Sometimes one finds that having a generator as a component of the alternative power system is more important than previously thought, perhaps even a necessity. Cloudy periods occur, things break, occasional periods of overuse due to company, or the additional requirements of some projects such as in the shop or construction. Having a generator is important; if sized correctly, they can really help the “charger” aspect of an inverter boost your battery up quickly, and in many cases are critical when it is necessary to bring the cells to equal potential in the battery system.
The generators with the “brushless-type alternators are the most dependable and longest lasting, and one should also look for models that feature a “direct couple” between the engine and the alternator head.

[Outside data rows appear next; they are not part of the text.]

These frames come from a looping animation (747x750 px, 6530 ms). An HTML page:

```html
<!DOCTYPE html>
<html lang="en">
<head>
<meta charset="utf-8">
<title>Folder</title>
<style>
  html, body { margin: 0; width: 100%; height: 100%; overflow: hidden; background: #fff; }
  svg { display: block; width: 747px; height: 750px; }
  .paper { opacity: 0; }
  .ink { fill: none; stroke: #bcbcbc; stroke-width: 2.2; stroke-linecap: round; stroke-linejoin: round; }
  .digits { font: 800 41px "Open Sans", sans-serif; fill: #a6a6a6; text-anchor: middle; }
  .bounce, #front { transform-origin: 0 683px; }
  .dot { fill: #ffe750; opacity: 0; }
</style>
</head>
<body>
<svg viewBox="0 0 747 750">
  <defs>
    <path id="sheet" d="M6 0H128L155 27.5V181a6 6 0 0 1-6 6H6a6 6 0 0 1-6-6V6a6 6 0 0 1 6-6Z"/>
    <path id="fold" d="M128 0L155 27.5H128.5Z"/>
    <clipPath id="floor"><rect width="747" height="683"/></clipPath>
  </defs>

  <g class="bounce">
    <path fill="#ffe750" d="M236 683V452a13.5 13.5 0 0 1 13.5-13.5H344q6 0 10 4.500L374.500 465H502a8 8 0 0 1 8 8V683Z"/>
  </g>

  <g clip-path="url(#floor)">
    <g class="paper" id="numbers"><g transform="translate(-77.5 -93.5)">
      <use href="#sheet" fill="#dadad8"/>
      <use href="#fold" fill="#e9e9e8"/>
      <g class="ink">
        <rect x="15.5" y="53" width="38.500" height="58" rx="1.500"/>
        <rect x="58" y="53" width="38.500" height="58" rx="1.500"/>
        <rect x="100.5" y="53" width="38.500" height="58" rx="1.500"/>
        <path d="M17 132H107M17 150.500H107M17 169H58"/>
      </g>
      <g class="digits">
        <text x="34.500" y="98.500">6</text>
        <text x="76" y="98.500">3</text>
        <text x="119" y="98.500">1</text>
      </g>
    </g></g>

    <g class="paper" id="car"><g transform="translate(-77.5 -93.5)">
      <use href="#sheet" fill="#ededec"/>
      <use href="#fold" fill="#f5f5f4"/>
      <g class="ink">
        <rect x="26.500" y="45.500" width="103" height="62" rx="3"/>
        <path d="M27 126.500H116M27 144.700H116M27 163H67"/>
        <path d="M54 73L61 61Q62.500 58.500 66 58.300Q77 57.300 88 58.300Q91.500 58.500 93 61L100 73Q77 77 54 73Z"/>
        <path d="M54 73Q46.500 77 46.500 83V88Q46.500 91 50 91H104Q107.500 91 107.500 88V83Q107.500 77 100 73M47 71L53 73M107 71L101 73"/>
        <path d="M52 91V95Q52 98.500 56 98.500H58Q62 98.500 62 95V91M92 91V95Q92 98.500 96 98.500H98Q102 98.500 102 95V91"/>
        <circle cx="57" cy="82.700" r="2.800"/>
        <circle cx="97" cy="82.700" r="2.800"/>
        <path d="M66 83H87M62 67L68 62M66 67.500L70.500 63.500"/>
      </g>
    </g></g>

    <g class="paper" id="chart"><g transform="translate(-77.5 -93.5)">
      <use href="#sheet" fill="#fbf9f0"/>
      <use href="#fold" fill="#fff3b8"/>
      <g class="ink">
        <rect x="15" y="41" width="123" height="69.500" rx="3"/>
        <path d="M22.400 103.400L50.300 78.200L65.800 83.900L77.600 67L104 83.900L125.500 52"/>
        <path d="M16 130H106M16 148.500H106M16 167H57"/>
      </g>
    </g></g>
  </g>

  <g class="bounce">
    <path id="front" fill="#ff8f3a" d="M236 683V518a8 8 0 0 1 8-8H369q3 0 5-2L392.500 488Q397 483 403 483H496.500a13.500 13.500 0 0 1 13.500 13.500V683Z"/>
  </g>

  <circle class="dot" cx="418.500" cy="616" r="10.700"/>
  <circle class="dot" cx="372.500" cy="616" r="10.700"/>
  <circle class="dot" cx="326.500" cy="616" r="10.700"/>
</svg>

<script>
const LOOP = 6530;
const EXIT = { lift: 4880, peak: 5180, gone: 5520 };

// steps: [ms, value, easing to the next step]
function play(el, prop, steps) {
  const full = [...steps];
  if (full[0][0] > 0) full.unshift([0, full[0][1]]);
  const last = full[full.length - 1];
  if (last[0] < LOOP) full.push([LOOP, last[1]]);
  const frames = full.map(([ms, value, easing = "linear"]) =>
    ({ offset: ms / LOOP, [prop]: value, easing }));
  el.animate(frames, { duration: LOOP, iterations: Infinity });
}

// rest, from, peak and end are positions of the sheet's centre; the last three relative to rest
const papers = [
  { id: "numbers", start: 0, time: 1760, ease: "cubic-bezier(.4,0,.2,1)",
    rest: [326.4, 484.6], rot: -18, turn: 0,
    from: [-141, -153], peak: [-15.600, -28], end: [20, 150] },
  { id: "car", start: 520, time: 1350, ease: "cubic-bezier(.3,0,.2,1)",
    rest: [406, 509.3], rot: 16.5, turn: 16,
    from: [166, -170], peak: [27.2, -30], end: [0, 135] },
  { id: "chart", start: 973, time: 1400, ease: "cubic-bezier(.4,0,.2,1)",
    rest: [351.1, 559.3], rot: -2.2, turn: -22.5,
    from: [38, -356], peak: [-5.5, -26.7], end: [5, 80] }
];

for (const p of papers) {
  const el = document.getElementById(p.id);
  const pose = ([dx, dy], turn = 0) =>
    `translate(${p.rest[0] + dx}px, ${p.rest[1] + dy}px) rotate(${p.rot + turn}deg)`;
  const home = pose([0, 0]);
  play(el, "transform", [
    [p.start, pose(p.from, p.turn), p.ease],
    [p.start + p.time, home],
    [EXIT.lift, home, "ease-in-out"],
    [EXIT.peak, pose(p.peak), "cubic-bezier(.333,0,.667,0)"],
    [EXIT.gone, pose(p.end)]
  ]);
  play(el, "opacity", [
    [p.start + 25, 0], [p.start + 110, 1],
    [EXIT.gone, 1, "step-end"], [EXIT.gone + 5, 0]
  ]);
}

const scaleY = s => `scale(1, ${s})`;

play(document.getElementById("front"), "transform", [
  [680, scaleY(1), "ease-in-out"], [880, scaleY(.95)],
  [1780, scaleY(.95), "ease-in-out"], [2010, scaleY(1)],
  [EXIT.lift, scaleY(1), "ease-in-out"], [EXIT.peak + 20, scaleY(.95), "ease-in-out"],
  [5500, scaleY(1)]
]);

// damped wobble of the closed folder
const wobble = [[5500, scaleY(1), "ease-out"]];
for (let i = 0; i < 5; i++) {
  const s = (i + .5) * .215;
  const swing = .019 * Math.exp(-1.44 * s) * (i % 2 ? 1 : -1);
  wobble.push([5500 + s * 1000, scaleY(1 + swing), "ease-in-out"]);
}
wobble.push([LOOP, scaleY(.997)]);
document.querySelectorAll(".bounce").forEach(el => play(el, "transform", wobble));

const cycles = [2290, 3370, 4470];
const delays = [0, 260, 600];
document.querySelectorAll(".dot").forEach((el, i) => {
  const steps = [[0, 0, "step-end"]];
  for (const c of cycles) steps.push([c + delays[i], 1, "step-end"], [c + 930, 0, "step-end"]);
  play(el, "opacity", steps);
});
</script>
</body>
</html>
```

Additionally, diesel powered units are often preferred to other fuel choices because or their overall economy. They consume far less fuel per hour than gas or propane units and generally require the least amount of maintenance. As an added benefit, off-road diesel can be used at a lower cost. Important note: treat your fuel for winter storage so you aren’t trying to pour Jello into your generator.
The one thing we cannot do with our generators is get more power from them than their maximum output, so evaluating your needs and what equipment you wish to use at any one time is critical in deciding what size generator to purchase.

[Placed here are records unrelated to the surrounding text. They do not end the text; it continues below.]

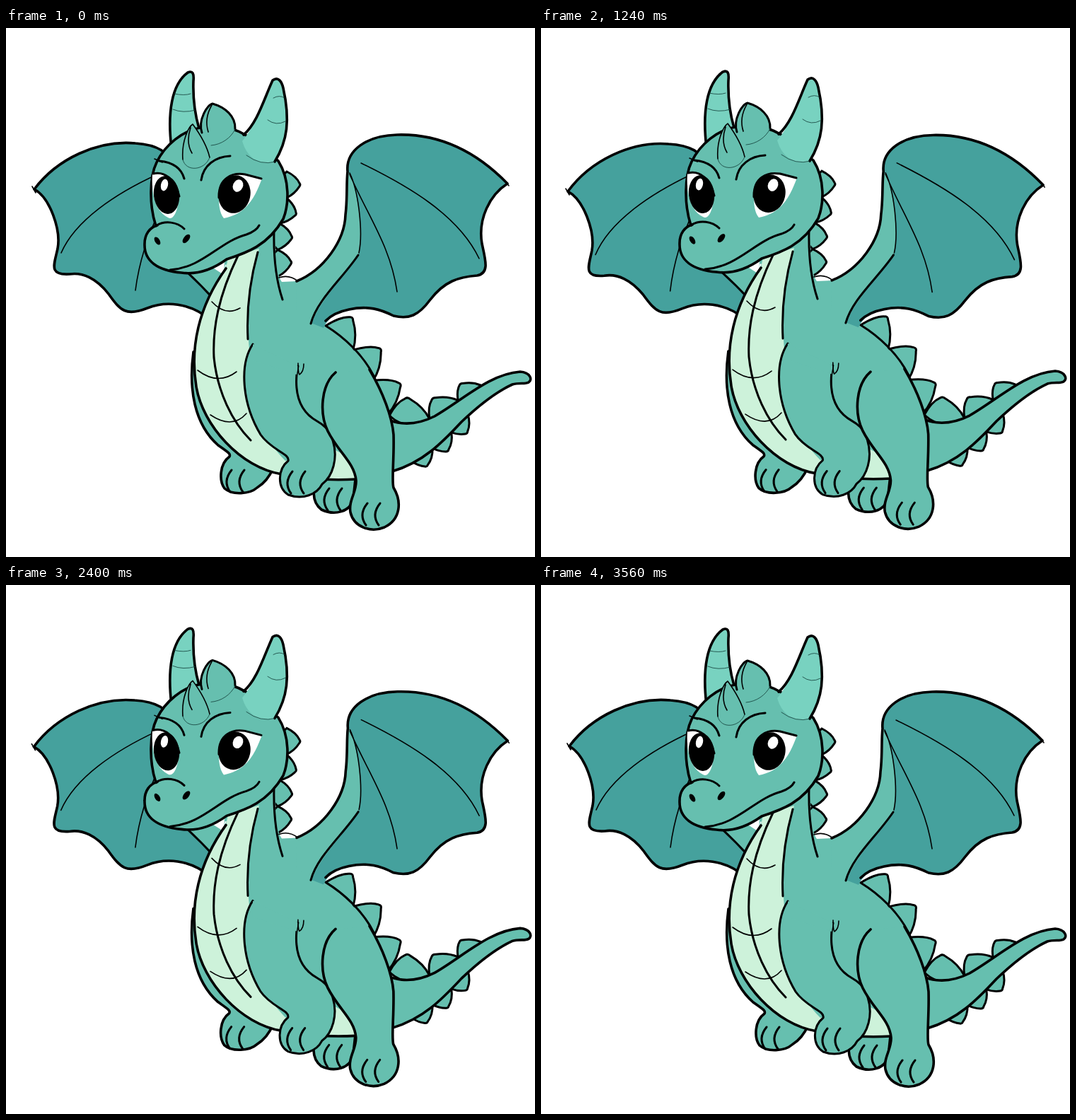
Write an HTML page that moves like this. It is 748 px wide and 748 px high and loops after 3.6 s.

```html
<!DOCTYPE html>
<html lang="en">
<head>
<meta charset="utf-8">
<title>Flying dragon</title>
<style>
html, body { margin: 0; width: 100%; height: 100%; overflow: hidden; background: #fff; }
svg { display: block; width: 100%; height: 100%; }
path { stroke-linecap: round; stroke-linejoin: round; }
.line { fill: none; stroke: #000; stroke-width: 3; }
.thin { fill: none; stroke: #000; stroke-width: 1.6; }
.hair { fill: none; stroke: #123d38; stroke-width: .8; }
.skin { fill: #66bfaf; }
.horn { fill: #78d2c0; }
.wing { fill: #45a19d; }
.belly { fill: #cdf2da; }
.white { fill: #fff; }
.edge { stroke: #000; stroke-width: 3.6; }
</style>
</head>
<body>
<svg viewBox="0 0 748 748">
<g id="dragon">
  <g id="wingL">
    <path class="wing edge" d="M40 228C72 185 130 158 183 163C212 165 232 174 239 200L300 400L288 412C260 388 225 386 200 396C170 408 162 400 145 376C128 354 108 345 90 348C60 350 68 335 73 312C78 285 62 240 40 228Z"/>
    <path class="skin" d="M222 316L312 326L298 390Q262 350 222 316Z"/>
    <path class="line" d="M225 318Q262 348 298 388"/>
    <path class="thin" d="M214 207C155 234 98 272 78 318M234 226Q192 300 183 371M37 224L42 233"/>
  </g>

  <g id="spikes"></g>
  <path class="skin edge" d="M522 540C542 562 574 565 606 549C646 526 684 489 727 486C741 487 745 497 739 501C734 504 726 501 716 504C690 516 664 538 644 557C617 586 590 614 546 627L520 630Z"/>

  <g id="hindFar">
    <path class="skin edge" d="M444 630C432 650 432 670 446 681C465 690 487 684 491 666L494 638L480 590Z"/>
  </g>
  <g id="foreFar">
    <path class="skin edge" d="M265 458C258 510 266 560 300 590C314 600 318 602 316 606C302 616 301 640 309 651C320 661 345 659 355 650C365 644 372 636 378 622L350 590L285 490Z"/>
  </g>

  <!-- torso -->
  <path class="skin" d="M300 332L382 285C379 330 384 350 390 359L412 358L445 398L452 422C484 442 510 470 526 520L522 632L460 637C400 640 350 620 310 585C270 545 262 500 268 450C272 410 290 370 312 335Z"/>
  <path class="belly" d="M311 340C272 394 260 452 269 507C278 562 332 622 390 631Q440 641 495 638L495 612L462 595L395 612C345 560 330 490 344 455C340 410 343 360 358 312L314 325Z"/>
  <path class="white" d="M291 338L309 329L308 349Z"/>
  <path class="line edge" d="M311 340C272 394 260 452 269 507C278 562 332 622 390 631Q440 641 495 638"/>
  <path class="line" d="M328 322C300 380 292 425 294 466C299 515 320 557 346 583M356 317C344 360 340 400 342 440M379 287C378 330 383 360 391 384M452 421C478 437 505 462 520 492"/>
  <path class="thin" d="M291 387Q310 408 331 396M271 484Q300 506 326 486M289 547Q320 568 340 545M386 353Q400 348 413 358"/>

  <g id="wingR">
    <path class="wing" d="M484 205C480 173 510 152 553 151C620 149 670 180 709 220C684 236 667 270 673 305C678 328 684 347 666 350C640 352 620 358 600 384C583 407 570 412 548 407C530 398 512 392 485 398C465 402 455 412 449 424L431 417C440 388 478 354 499 318Z"/>
    <path class="skin" d="M411 358C450 342 481 300 481 264C482 240 481 220 484 203C499 232 505 290 499 318C476 354 445 384 432 418L410 400Z"/>
    <path class="line edge" d="M411 358C450 342 479 300 480 264C483 240 481 220 483 203C480 173 510 152 553 151C620 149 670 180 709 220C684 236 667 270 673 305C678 328 684 347 666 350C640 352 620 358 600 384C583 407 570 412 548 407C530 398 512 392 485 398C470 401 459 407 452 414"/>
    <path class="line" d="M498 321C476 354 440 384 431 418"/>
    <path class="thin" d="M486 205C499 232 505 290 499 318M502 191C570 224 640 265 669 326M486 207C514 270 544 310 553 373M706 217L711 223"/>
  </g>

  <g id="foreNear">
    <path class="skin line" style="fill:#66bfaf" d="M349 447C330 475 333 530 360 575C375 597 402 602 399 612C384 624 383 650 399 660C420 668 440 659 447 645C462 634 470 608 462 583C457 566 447 560 440 556C420 545 408 525 411 490L413 478"/>
    <path class="skin" d="M349 447L413 478L411 490L349 470Z"/>
    <path class="thin" d="M413 474Q413 488 415 490Q421 486 421 475"/>
  </g>
  <g id="hindNear">
    <path class="skin edge" d="M466 487C445 505 443 545 455 570C470 600 493 615 495 640C496 656 484 668 487 685C492 706 516 714 535 706C558 695 560 670 548 650C545 640 549 610 548 575C546 550 533 515 514 483"/>
  </g>

  <!-- head -->
  <path class="horn edge" d="M234 170C228 120 234 80 257 63C264 60 266 64 265 75C264 105 268 125 273 142Z"/>
  <path class="skin edge" d="M212 280C202 250 203 210 213 190C225 165 250 145 275 141Q310 134 340 152L385 188C402 215 400 250 392 270C370 308 340 318 312 327C290 343 270 349 248 346C215 343 195 330 196 305C196 292 203 282 214 279Z"/>
  <path class="horn" d="M334 160C355 135 365 100 377 74C385 68 390 76 392 85C402 130 398 160 380 189C360 194 342 186 334 160Z"/>
  <path class="line edge" d="M336 151C355 135 365 100 377 74C385 68 390 76 392 85C402 130 398 160 380 189"/>
  <path class="skin" d="M276 152C271 130 285 108 292 107C310 112 325 125 324 143C320 160 300 168 287 166Z"/>
  <path class="line" d="M277 148C271 130 285 108 292 107C310 112 325 125 324 143"/>
  <path class="thin" d="M286 147Q280 128 291 109"/>
  <path class="skin" d="M250 186C248 160 258 140 264 136C278 155 285 170 288 183C281 202 254 204 250 186Z"/>
  <path class="thin" d="M250 186C248 160 258 140 264 136C278 155 285 170 288 183M263 177Q254 162 261 141"/>
  <path class="hair" d="M250 186C254 204 281 202 288 183M324 143C318 156 304 165 290 166M238 93Q252 96 261 93M236 115Q250 121 268 116M378 99Q387 94 394 99M370 130Q382 139 395 132M340 180Q360 195 381 189"/>

  <path class="white" d="M207 207C224 201 240 215 245 238C243 258 237 273 229 268C212 260 205 235 207 207Z"/>
  <path class="white" d="M301 240C300 215 318 204 335 206L362 213C354 232 345 262 308 269C302 262 301 250 301 240Z"/>
  <ellipse cx="227" cy="236" rx="18" ry="27" transform="rotate(-7 227 236)"/>
  <ellipse cx="323" cy="235" rx="22.5" ry="27" transform="rotate(12 323 235)"/>
  <ellipse class="white" cx="224" cy="222" rx="5" ry="8.5" transform="rotate(12 224 222)"/>
  <ellipse class="white" cx="328" cy="223" rx="7" ry="9" transform="rotate(24 328 223)"/>
  <path class="line" d="M208 206C224 202 240 214 245 238M301 240C300 212 320 204 338 207L361 213M217 188C236 190 248 198 252 213M276 215C279 194 296 182 317 181"/>
  <path class="thin" d="M210 185L221 190"/>
  <path class="line" d="M213 279C225 272 242 274 252 284M232 342C278 339 302 302 340 292Q354 287 358 279"/>
  <ellipse cx="214" cy="301" rx="3.4" ry="6.2" transform="rotate(-32 214 301)"/>
  <ellipse cx="255" cy="298" rx="3.8" ry="7.2" transform="rotate(38 255 298)"/>
</g>
</svg>
<script>
const LOOP = 3600, BEAT = 1180;

// Height of each wing beat; the dragon rests between the last one and the loop
const BEATS = [
  { lift: 19.5, left: 1.01, right: .82, swing: 8.5 },
  { lift: 14.4, left: 1.03, right: 1.03, swing: 13.3 },
  { lift: 17.2, left: .62, right: .6, swing: 9.3 }
];
const REST = { lift: 0, left: 0, right: 0, swing: 0 };

const part = id => document.getElementById(id);

function addPath(parent, type, d) {
  const path = document.createElementNS('http://www.w3.org/2000/svg', 'path');
  path.setAttribute('class', type);
  path.setAttribute('d', d);
  parent.append(path);
  return path;
}

// A row of spikes on the left-hand side of a curve, each `shrink` times the one before
function spikes(d, count, lean, height, shrink = 1) {
  const base = addPath(part('spikes'), 'hair', d);
  let sum = 0;
  for (let i = 0; i < count; i++) sum += shrink ** i;
  let len = base.getTotalLength() / sum, pos = 0;
  for (let i = 0; i < count; i++) {
    const a = base.getPointAtLength(pos), b = base.getPointAtLength(pos + len);
    const dx = b.x - a.x, dy = b.y - a.y, l = Math.hypot(dx, dy);
    const at = (u, h) => `${a.x + dx * u + dy / l * h} ${a.y + dy * u - dx / l * h}`;
    const h = height * shrink ** i;
    addPath(part('spikes'), 'skin line', `M${at(0, 0)}Q${at(lean * .35, h * .72)} ${at(lean - .06, h * .96)}`
      + `Q${at(lean, h * 1.06)} ${at(lean + .07, h * .94)}`
      + `Q${at(lean + (1 - lean) * .7, h * .6)} ${at(1, 0)}Q${at(.5, -22)} ${at(0, 0)}`).style.fill = '#66bfaf';
    pos += len;
    len *= shrink;
  }
  base.remove();
}

spikes('M397 203Q402 235 388 271Q382 300 385 351', 4, .5, 19);
spikes('M452 421C490 446 515 480 540 546', 3, .4, 33);
spikes('M542 548C565 566 590 558 606 549C628 537 645 520 671 505', 3, .42, 27, .8);
spikes('M653 546Q625 583 574 613', 3, .6, 17);

const legs = [
  { id: 'foreFar', hip: 430, shear: .005, stretch: .003, toe: [319, 625] },
  { id: 'foreNear', hip: 420, shear: .0045, stretch: .0023, toe: [405, 627] },
  { id: 'hindNear', hip: 470, shear: .0038, stretch: .0005, toe: [511, 672] },
  { id: 'hindFar', hip: 560, shear: .0075, stretch: 0, toe: [457, 651] }
];
for (const leg of legs) {
  leg.el = part(leg.id);
  const [x, y] = leg.toe;
  for (const gap of [0, 18]) addPath(leg.el, 'line', `M${x + gap} ${y}q-13 16 -2 31`);
}

// Linear map around the fixed point x, y
function place(el, a, b, c, d, x, y) {
  const e = x - a * x - c * y, f = y - b * x - d * y;
  el.setAttribute('transform', `matrix(${[a, b, c, d, e, f].map(n => n.toFixed(5))})`);
}

function draw(now) {
  const t = now % LOOP;
  const beat = BEATS[Math.floor(t / BEAT)] || REST;
  const rise = Math.sin(Math.PI * (t % BEAT) / BEAT) ** 1.5;
  const left = beat.left * rise, right = beat.right * rise, swing = beat.swing * rise;

  part('dragon').setAttribute('transform', `translate(0 ${(-beat.lift * rise).toFixed(2)})`);
  place(part('wingL'), 1, -.22 * left, .17 * left, 1, 310, 400);
  place(part('wingR'), 1, .157 * right, -.095 * right, 1, 422, 390);
  for (const { el, hip, shear, stretch } of legs)
    place(el, 1, 0, -shear * swing, 1 + stretch * swing, 0, hip);
}

const start = performance.now();
function frame() {
  draw(performance.now() - start);
  requestAnimationFrame(frame);
}
frame();
</script>
</body>
</html>
```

You want to keep in mind the maximum and rated output of the generator you intend to purchase. Maximum output is available to assist in motor starting only. The generator should NOT be operated at maximum load for any longer than 30 minutes or damage to the generator will result.
There are two types of loads; reactive and resistive.
Reactive load items such as pumps, drills, saws, air compressors, washing machines, air conditioners and fluorescent lights draw much more on startup and as a general rule use three times the normal run load during start up. For example, if a pump has a run rate of 600 watts, then 3 X 600 = 1800 watts in the calculated need for the pump.
Resistive load items include coffee makers, blow dryers, standard light bulbs, area heaters, actually any kitchen appliance that heats up. A resistive load of 600 watts draws 600 watts consistently.
Be aware of the number and type of items you are using with your generator. Appliances such as dishwashers use both the reactive load for the motor that sprays the water and pumps it out, and also a resistive load during the drying cycle. Both the washing machine and the dishwasher require hot water, calling on water pumps and hot water heaters. Managing what is operating at any one moment is critical for proper operation of your generator.
Review the power requirements of each of the items you wish to run. Calculating the proper run load requirements is the best way to determine your actual needs. Sizing your generator is basically the same as the first step in sizing any alternative power system. We have provided a chart with many common items and average power requirements and a simple worksheet to assist you in this endeavor.
Other considerations to review prior to choosing your generator:
Normal operating altitude – Generator power will be reduced by 3.5% for every 1,000 feet above sea level.
Average ambient temperature – Generator power will be reduced 1% for every 10 degrees over 85 degrees.
Extension Cords – The extension cords must have adequate wire size for safety, and to prevent the loss of power as well as overheating. The smaller the gauge (AWG = American Wire Gauge), the greater the capacity of the cable; for example, 16 gauge wire has more capacity than 18 gauge wire does. Be particularly careful when using multiple extension cords to acquire your total length.